**Instructions for the task:** Copy each line below that has "angle".

Data excerpts:
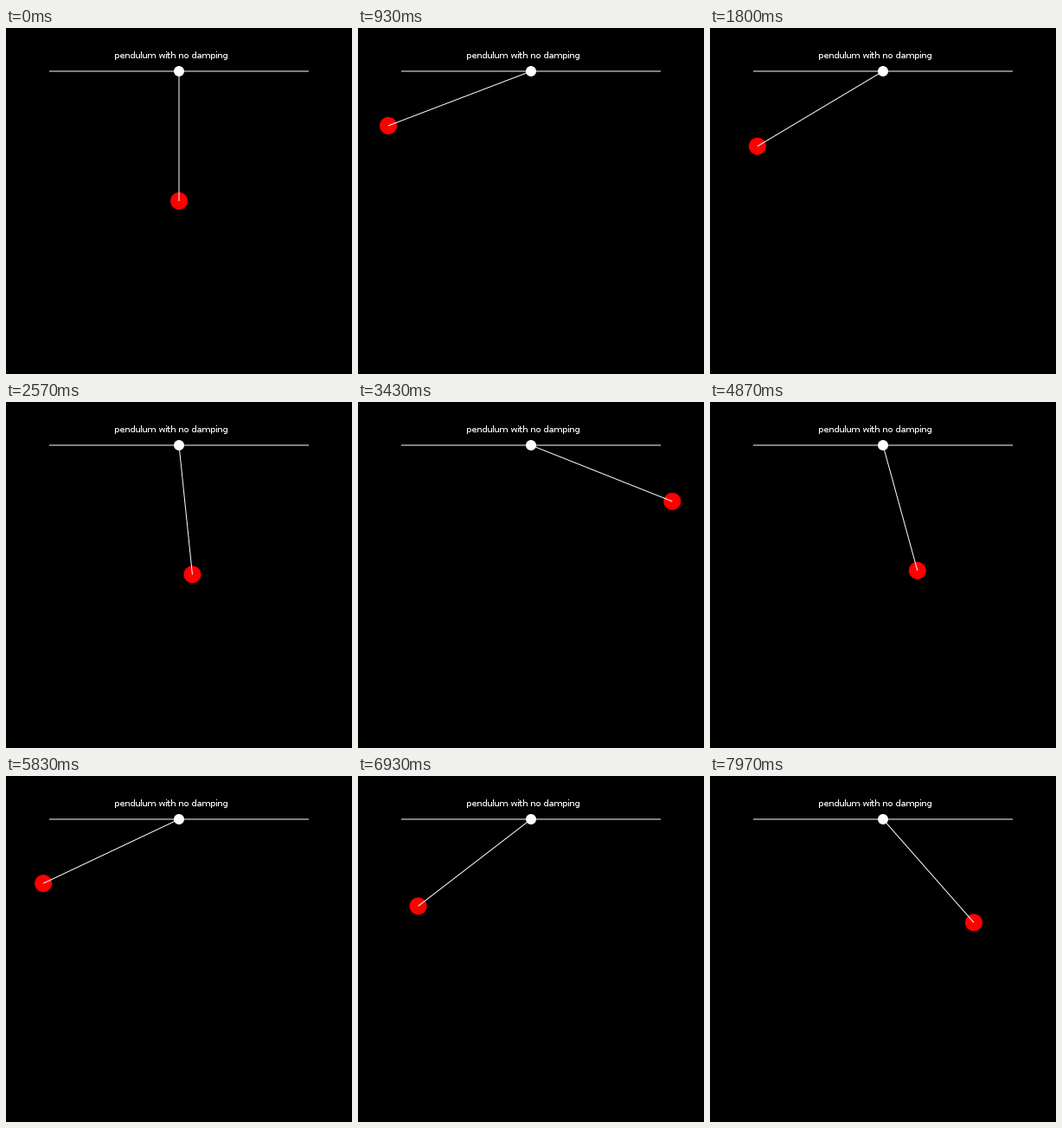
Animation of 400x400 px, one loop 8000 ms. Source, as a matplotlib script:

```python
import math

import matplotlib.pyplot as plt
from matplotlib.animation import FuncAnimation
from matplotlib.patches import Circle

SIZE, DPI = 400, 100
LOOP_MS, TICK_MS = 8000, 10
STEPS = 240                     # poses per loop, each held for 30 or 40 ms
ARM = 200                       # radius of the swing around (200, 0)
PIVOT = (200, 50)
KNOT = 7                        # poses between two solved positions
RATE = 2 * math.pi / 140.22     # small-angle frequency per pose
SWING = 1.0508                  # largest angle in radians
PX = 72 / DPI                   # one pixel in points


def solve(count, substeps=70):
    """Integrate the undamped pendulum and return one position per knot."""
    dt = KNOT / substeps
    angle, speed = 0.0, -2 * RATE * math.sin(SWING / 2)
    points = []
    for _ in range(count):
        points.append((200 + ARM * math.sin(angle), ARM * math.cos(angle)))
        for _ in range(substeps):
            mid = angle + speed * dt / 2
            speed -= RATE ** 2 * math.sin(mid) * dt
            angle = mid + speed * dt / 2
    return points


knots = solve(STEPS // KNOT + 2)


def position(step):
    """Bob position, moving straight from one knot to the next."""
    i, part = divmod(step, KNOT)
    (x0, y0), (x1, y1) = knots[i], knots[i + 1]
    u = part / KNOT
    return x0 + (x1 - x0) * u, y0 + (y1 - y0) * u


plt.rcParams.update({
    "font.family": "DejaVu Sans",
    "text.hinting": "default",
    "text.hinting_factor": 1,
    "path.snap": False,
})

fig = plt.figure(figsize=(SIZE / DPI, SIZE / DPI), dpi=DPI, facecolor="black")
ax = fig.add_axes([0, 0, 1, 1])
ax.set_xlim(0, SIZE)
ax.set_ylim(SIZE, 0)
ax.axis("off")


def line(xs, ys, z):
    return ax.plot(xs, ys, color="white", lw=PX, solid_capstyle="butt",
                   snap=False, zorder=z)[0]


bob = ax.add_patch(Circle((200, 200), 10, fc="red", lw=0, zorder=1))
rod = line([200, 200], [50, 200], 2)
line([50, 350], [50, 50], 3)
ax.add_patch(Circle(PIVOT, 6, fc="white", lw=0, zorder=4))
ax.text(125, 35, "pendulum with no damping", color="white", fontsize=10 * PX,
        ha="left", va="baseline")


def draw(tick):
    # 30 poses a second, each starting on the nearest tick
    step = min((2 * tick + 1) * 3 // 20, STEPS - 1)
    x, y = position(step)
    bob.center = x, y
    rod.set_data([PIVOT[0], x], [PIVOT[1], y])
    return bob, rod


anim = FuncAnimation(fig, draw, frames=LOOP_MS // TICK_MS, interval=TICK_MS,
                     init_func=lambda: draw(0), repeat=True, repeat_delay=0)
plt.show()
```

**Problem solution:**
RATE = 2 * math.pi / 140.22     # small-angle frequency per pose
SWING = 1.0508                  # largest angle in radians
    angle, speed = 0.0, -2 * RATE * math.sin(SWING / 2)
        points.append((200 + ARM * math.sin(angle), ARM * math.cos(angle)))
            mid = angle + speed * dt / 2
            angle = mid + speed * dt / 2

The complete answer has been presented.